Independent oil and gas producer Apache Corp. (NYSE: APA) announced the discovery of a new shale play, called the Alpine High, in the Delaware Basin portion of the Permian Basin. The company estimates the discovery includes 75 trillion cubic feet of “rich” gas and 3 billion barrels of oil equivalent.
These are company estimates and not yet proved, but nonetheless pretty impressive.
CEO John J. Christmann IV got to crow a little:
While other companies have focused on acquisitions during the downturn, we took a contrarian approach and focused on organic growth opportunities. These efforts have resulted in the identification of an immense resource that we believe will deliver significant value for our shareholders for many years. We are incredibly excited about the Alpine High play and its large inventory of repeatable, high-value drilling opportunities.
And the excitement may be justified. The Permian is the hot spot for crude exploration and production right now, and these numbers from Apache tell the story:
- Apache has secured 307,000 contiguous net acres (352,000 gross acres) at an attractive average cost of approximately $1,300 per acre.
- Alpine High has 4,000 to 5,000 feet of stacked pay in up to five distinct formations including the Bone Springs, Wolfcamp, Pennsylvanian, Barnett and Woodford.

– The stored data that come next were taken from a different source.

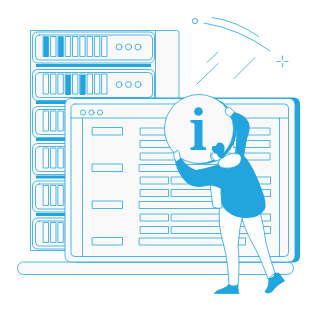
<!DOCTYPE html>
<html lang="en">
<head>
<meta charset="utf-8">
<title>Server information</title>
<style>
:root { --blue: #22a5df; --paper: #f9f9f9; --white: #ffffff; }
html, body { margin: 0; background: var(--white); overflow: hidden; }
.illustration { display: block; width: 318px; height: 311px; }
.line { fill: none; stroke: var(--blue); stroke-width: .8; stroke-linecap: round; stroke-linejoin: round; }
.panel { fill: var(--paper); stroke: var(--blue); stroke-width: .8; stroke-linejoin: round; }
.solid { fill: var(--blue); }
.skin { fill: var(--white); stroke: var(--blue); stroke-width: .8; stroke-linejoin: round; stroke-linecap: round; }
</style>
</head>
<body>
<svg class="illustration" viewBox="0 0 318 311" role="img" aria-label="Woman holding an information sign in front of a laptop and a server rack">
  <defs>
    <g id="server-unit">
      <rect class="panel" x="32.5" y="0" width="122" height="31" rx="5"/>
      <rect class="line" x="35.5" y="3" width="117" height="25" rx="4"/>
      <g class="line">
        <rect x="43.5" y="4.500" width="5" height="20"/>
        <rect x="51" y="4.500" width="5" height="20"/>
        <rect x="58.300" y="4.500" width="5" height="20"/>
        <rect x="65.600" y="4.500" width="5" height="20"/>
        <rect x="72.900" y="4.500" width="5" height="20"/>
        <rect x="80.200" y="4.500" width="5" height="20"/>
        <rect x="87.500" y="4.500" width="5" height="20"/>
        <rect x="94.800" y="4.500" width="5" height="20"/>
        <rect x="102" y="4.500" width="5" height="20"/>
        <circle cx="119" cy="15" r="3"/>
        <circle cx="128.500" cy="15" r="3"/>
        <circle cx="138" cy="15" r="3"/>
      </g>
    </g>
    <rect id="spacer" class="solid" x="36" width="115" height="3"/>
    <rect id="label-field" class="line" x="92.500" width="30" height="7.500"/>
    <g id="row-long" class="line">
      <rect x="140.500" width="90" height="7"/>
      <rect x="234" width="36" height="7"/>
    </g>
    <g id="row-short" class="line">
      <rect x="140.500" width="28" height="7"/>
      <rect x="171.500" width="99" height="7"/>
    </g>
    <g id="row-full" class="line">
      <rect x="139.500" width="106" height="7"/>
    </g>
  </defs>

  <g id="sky-details" class="line">
    <circle cx="195" cy="21" r="2.700"/>
    <path d="M212 17.500Q237 21 258.500 36.500M204 23Q240 29 270 51"/>
    <path d="M207 62.500L218 52M197 84L218 63.500M234 78.500L255 57.500"/>
    <path d="M282.500 56v3.500M282.500 63.500v3.500M277 61.500h3.500M284.500 61.500h3.500"/>
  </g>

  <g id="server-rack">
    <path class="panel" d="M30.500 30.500H176.500Q179 30.500 179 33V250.500H30.500Z"/>
    <path class="line" d="M155.500 30.500V250"/>
    <use href="#spacer" y="64"/><use href="#spacer" y="101"/><use href="#spacer" y="138"/>
    <use href="#spacer" y="175.500"/><use href="#spacer" y="213"/>
    <use href="#server-unit" y="32"/><use href="#server-unit" y="69.500"/><use href="#server-unit" y="106.500"/>
    <use href="#server-unit" y="143.500"/><use href="#server-unit" y="181"/><use href="#server-unit" y="218"/>
    <path class="solid" d="M43.500 37h5v20h-5zM58.300 37h5v20h-5zM65.600 75h5v20h-5zM80.200 75h5v20h-5z"/>
  </g>

  <g id="laptop">
    <rect class="panel" x="17.500" y="262" width="276" height="12.500" rx="6"/>
    <rect class="solid" x="71" y="97.500" width="229" height="165" rx="6"/>
    <rect class="panel" x="65" y="98.500" width="230" height="163.500" rx="6"/>
    <rect class="line" x="71" y="104" width="217.500" height="152.500" rx="4"/>
    <path class="line" d="M71 118H288.500M82.500 118V256.500M279.500 118V256.500"/>
    <g class="line"><circle cx="83" cy="112.500" r="2.600"/><circle cx="91.500" cy="112.500" r="2.600"/><circle cx="100" cy="112.500" r="2.600"/></g>
    <use href="#label-field" y="127.500"/><use href="#label-field" y="164"/><use href="#label-field" y="201"/><use href="#label-field" y="237.500"/>
    <use href="#row-long" y="128"/><use href="#row-long" y="140.500"/><use href="#row-long" y="153"/>
    <use href="#row-full" y="164.500"/>
    <use href="#row-short" y="177"/><use href="#row-short" y="189.500"/><use href="#row-full" y="201.500"/>
    <use href="#row-short" y="214"/><use href="#row-short" y="226.500"/><use href="#row-full" y="238"/>
  </g>

  <g id="info-sign">
    <circle class="solid" cx="202.500" cy="130" r="34"/>
    <circle class="panel" cx="199" cy="129" r="34.500"/>
    <circle class="solid" cx="198.500" cy="111.500" r="4.300"/>
    <path class="solid" d="M190.500 120H202.500V145Q202.500 147.300 206 147.500V150H190.500V147.500Q194.500 147.300 194.500 145V125Q194.500 122.800 190.500 122.500Z"/>
  </g>

  <g id="woman">
    <path class="skin" d="M239 206Q243 228 254 246Q261 259 268 279L275 273Q269 255 266 243Q264 226 259 208Z"/>
    <path class="skin" d="M220 204Q217 224 224 246Q228 262 229 286H238Q240 262 238 246Q239 228 244 210Z"/>
    <path class="solid" d="M229 284Q234 288 238 284L239 293.500H214.500Q215 290.500 221 289Q226 287.500 229 284Z"/>
    <path class="solid" d="M268 278Q274 278 275 272.500L279 273Q283 278 285 281Q276 286 272 292Q267 295 264.500 291.500Q270 285 268 278Z"/>
    <path class="line" d="M214.500 293.500H239"/>
    <path class="skin" d="M210 184L213 207Q217 209 222 208L221 187Z"/>
    <path class="skin" d="M174 157Q173 151 176 152Q177 148 179 152Q181 158 180 161L177 163Z"/>
    <path class="skin" d="M226 114Q224 109 227 108Q229 106 231 109L237 114L233 118Z"/>
    <path class="solid" d="M234 112Q246 115 249 123Q251 128 247 139L244 156Q253 165 262 190Q267 203 265 209Q259 219 244 218Q230 217 223 207Q220 198 221 189Q213 184 206 186Q193 189 186 182Q178 174 175 162L181 158Q187 167 196 170Q207 168 217 165Q228 163 235 153Q237 139 236 127Q235 121 230 117Z"/>
    <path class="skin" d="M218 163Q220 158 225 156Q232 152 239 154Q243 157 240 163Q235 169 225 168Q219 168 218 163Z"/>
    <path class="skin" d="M214 151Q210 154 213 159Q215 162 219 160L225 156L220 148Z"/>
    <path class="solid" d="M212 150Q211 145 216 146Q217 141 222 143Q226 146 224 151Q227 155 223 158Q218 159 217 154Q214 154 212 150Z"/>
    <path class="line" d="M211 153Q209 158 213 161"/>
  </g>
</svg>
</body>
</html>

- 2,000 to more than 3,000 future drilling locations have been identified in the Woodford and Barnett formations alone. These formations are in the wet gas window and are expected to deliver a combination of rich gas and oil. Initial estimates for the Woodford and Barnett zones indicate a pretax, net present value (NPV) range of $4 million to $20 million per well, at benchmark oil and natural gas prices of $50 per barrel and $3 per million cubic feet (Mcf), respectively. Expected well costs in development mode for a 4,100 foot lateral are estimated to be approximately $4 million per well in normally pressured settings and $6 million per well in over-pressured settings.
- Apache has drilled 19 wells in the play, with nine currently producing in limited quantities due to infrastructure constraints. This includes six wells in the Woodford, one well in the Barnett and one well each in the shallower Wolfcamp and Bone Springs oil formations.
Focus on the acreage for a moment: a total of 307,000 net acres at about $1,300 per acre. PDC Energy Inc. (NASDAQ: PDCE) recently paid about $23,000 an acre for 57,000 net acres in the Delaware Basin and EOG Resources Inc. (NYSE: EOG) paid around $7,000 to $8,000 per acre for 186,000 net acres in basin as part of its acquisition of Yates Petroleum. It is true that PDC and EOG paid for flowing oil and Apache’s acreage is mostly undeveloped, but even at the low NPV of $4 million, at 40-acre spacing each acre’s hydrocarbons are valued at $100,000. And the value could rise by a factor of five.
It’s no wonder the company has boosted its 2016 capex budget by $200 million to a 2016 total of approximately $2 billion and that it plans to spend a quarter of its total annual budget on the Alpine High play.
Apache’s stock jumped to an intraday high of $58.99, up more than 14%, before settling back down to trade at $55.40. The stock’s 52-week range is $32.20 to $59.59, and the consensus 12-month price target is $57.06.